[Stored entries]
════════════════════

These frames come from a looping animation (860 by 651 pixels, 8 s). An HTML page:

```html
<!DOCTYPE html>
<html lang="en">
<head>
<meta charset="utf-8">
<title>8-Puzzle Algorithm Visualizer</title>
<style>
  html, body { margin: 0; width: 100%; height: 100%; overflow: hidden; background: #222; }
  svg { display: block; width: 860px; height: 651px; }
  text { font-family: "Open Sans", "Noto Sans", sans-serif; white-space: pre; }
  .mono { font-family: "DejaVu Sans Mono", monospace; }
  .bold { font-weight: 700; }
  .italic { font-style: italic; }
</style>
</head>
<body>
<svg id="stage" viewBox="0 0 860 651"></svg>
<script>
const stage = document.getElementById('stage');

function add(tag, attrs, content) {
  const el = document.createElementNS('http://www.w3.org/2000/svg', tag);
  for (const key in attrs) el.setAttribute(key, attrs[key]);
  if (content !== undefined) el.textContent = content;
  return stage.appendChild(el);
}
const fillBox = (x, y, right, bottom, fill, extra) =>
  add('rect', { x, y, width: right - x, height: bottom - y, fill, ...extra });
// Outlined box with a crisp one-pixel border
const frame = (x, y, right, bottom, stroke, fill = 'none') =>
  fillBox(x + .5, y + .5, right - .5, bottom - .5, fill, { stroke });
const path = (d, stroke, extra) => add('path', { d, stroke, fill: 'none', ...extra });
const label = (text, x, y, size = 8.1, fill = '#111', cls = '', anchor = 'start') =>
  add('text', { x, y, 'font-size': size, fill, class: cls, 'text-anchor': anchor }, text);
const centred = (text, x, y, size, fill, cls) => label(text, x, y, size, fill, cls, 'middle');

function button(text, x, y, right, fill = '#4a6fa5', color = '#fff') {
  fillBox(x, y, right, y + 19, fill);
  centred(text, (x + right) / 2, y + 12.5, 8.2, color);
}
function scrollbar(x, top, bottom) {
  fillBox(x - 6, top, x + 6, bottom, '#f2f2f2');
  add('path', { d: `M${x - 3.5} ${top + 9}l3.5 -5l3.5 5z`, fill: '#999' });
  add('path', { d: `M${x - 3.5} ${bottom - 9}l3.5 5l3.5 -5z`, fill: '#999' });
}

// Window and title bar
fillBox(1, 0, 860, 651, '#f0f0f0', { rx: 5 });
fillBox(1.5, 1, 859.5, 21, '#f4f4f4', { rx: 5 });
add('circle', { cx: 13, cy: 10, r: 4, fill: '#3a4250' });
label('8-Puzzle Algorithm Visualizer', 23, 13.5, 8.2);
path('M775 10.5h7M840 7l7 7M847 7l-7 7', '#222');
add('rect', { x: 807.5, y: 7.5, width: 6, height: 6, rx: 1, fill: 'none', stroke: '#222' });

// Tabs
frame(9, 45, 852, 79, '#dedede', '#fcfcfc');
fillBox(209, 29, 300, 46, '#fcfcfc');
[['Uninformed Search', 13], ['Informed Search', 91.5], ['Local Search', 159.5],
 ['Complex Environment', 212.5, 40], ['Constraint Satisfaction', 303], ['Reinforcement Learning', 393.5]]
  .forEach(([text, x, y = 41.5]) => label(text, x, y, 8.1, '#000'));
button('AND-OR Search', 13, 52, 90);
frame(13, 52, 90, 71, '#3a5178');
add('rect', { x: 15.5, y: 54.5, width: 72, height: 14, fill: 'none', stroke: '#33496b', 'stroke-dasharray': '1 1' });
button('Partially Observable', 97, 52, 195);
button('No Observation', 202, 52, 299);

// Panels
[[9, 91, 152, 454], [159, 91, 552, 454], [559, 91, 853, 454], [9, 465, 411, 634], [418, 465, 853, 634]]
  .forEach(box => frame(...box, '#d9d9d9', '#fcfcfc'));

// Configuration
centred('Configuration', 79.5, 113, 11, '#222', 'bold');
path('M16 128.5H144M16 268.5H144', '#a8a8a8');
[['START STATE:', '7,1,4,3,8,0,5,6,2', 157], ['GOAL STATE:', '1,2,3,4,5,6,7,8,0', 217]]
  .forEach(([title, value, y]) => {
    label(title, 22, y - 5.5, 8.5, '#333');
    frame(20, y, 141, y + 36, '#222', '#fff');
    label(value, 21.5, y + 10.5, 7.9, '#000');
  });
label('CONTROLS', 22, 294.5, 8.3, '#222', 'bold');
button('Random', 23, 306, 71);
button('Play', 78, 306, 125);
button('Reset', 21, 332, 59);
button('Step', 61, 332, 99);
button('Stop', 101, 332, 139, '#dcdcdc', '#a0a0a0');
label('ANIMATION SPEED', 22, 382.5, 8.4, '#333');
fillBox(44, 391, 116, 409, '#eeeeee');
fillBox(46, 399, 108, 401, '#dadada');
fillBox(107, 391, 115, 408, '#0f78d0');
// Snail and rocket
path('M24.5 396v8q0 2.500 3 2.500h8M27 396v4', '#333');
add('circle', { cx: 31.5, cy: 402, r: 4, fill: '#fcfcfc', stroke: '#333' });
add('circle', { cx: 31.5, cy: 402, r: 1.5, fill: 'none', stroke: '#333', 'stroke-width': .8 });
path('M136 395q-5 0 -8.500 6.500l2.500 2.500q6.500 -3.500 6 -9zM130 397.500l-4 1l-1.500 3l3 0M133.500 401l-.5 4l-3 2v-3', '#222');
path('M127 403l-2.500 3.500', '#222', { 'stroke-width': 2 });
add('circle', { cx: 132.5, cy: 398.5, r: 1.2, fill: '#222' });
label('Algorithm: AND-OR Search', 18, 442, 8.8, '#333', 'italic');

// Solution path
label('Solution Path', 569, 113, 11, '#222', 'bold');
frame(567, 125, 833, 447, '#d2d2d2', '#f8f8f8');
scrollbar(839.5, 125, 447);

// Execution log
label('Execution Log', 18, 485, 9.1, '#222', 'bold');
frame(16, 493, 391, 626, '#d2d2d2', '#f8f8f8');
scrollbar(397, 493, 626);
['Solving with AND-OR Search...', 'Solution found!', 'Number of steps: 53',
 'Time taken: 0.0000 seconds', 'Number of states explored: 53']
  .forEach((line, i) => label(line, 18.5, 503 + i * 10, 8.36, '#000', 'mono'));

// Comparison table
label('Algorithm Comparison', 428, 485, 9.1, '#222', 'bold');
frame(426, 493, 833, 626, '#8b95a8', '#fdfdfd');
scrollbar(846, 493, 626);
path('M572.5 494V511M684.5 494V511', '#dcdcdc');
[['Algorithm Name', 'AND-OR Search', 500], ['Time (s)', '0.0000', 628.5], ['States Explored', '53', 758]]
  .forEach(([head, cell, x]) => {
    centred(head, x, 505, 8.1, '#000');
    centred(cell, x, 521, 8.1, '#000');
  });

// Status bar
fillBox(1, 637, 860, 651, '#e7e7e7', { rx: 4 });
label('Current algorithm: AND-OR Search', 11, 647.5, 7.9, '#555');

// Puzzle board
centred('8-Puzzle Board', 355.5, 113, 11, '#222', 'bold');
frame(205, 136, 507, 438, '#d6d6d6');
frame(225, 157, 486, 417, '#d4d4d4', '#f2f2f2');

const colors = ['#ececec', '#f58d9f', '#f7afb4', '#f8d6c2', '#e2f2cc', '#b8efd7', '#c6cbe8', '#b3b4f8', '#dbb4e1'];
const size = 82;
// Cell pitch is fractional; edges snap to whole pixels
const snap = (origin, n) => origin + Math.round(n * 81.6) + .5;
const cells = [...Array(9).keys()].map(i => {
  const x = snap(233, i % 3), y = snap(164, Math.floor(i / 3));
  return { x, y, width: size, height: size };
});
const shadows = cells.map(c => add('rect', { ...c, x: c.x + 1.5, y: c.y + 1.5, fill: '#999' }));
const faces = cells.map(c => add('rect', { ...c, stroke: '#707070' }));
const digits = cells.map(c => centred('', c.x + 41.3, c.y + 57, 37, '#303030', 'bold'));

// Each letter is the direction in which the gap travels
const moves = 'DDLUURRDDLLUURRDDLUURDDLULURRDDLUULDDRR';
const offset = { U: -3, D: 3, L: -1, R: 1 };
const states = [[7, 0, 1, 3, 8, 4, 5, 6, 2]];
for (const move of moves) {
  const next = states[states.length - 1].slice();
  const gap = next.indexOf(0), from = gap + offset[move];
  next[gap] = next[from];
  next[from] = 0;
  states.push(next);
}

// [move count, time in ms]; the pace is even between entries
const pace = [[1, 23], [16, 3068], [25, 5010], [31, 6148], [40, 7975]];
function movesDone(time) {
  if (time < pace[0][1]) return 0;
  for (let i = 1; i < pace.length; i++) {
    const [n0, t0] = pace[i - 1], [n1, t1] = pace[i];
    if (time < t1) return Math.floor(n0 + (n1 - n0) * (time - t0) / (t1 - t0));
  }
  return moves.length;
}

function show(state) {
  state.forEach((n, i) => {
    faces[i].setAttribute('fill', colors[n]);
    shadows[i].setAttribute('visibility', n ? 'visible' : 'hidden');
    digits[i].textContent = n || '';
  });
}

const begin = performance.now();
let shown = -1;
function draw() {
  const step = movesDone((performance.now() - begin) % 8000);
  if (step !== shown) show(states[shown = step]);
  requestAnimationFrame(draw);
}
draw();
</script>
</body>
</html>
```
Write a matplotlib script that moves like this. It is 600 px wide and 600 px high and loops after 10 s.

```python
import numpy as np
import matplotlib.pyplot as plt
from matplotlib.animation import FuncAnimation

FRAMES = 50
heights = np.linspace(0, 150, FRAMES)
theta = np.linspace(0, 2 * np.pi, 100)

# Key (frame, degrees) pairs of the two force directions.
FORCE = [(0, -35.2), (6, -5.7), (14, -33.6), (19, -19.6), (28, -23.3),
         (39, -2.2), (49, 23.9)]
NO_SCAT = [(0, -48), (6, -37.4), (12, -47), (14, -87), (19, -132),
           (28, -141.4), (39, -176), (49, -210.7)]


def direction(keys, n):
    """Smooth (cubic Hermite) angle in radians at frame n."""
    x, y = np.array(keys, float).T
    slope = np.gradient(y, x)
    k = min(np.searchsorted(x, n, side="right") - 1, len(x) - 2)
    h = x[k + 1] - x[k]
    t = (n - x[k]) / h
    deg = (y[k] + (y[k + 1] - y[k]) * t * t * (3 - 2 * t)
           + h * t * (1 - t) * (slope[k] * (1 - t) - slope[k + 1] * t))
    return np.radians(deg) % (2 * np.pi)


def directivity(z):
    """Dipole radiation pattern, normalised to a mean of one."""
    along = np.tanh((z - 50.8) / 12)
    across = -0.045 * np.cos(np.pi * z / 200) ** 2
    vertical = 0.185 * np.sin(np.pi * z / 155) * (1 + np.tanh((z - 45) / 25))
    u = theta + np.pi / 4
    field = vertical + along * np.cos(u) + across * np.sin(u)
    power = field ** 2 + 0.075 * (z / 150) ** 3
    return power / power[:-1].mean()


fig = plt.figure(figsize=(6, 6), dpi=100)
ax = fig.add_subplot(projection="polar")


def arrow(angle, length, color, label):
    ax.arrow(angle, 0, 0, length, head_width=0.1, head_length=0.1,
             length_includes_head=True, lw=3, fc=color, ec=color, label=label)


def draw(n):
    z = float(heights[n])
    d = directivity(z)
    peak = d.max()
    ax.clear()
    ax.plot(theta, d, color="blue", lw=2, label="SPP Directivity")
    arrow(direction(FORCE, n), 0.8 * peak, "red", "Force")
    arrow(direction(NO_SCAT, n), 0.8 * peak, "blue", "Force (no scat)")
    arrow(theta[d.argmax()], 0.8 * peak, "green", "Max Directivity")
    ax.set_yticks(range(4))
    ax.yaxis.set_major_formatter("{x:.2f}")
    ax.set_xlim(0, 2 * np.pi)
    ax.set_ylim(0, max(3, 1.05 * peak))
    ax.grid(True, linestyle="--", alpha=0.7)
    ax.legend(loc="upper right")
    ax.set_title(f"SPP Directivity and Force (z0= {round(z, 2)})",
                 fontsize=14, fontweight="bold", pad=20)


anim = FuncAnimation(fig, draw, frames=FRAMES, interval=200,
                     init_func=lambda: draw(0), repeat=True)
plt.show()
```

════════════════════

● Task to carry out: A complete answer gives every line of the records holding "Solution".

● Answer to this exercise:
// Solution path
label('Solution Path', 569, 113, 11, '#222', 'bold');
['Solving with AND-OR Search...', 'Solution found!', 'Number of steps: 53',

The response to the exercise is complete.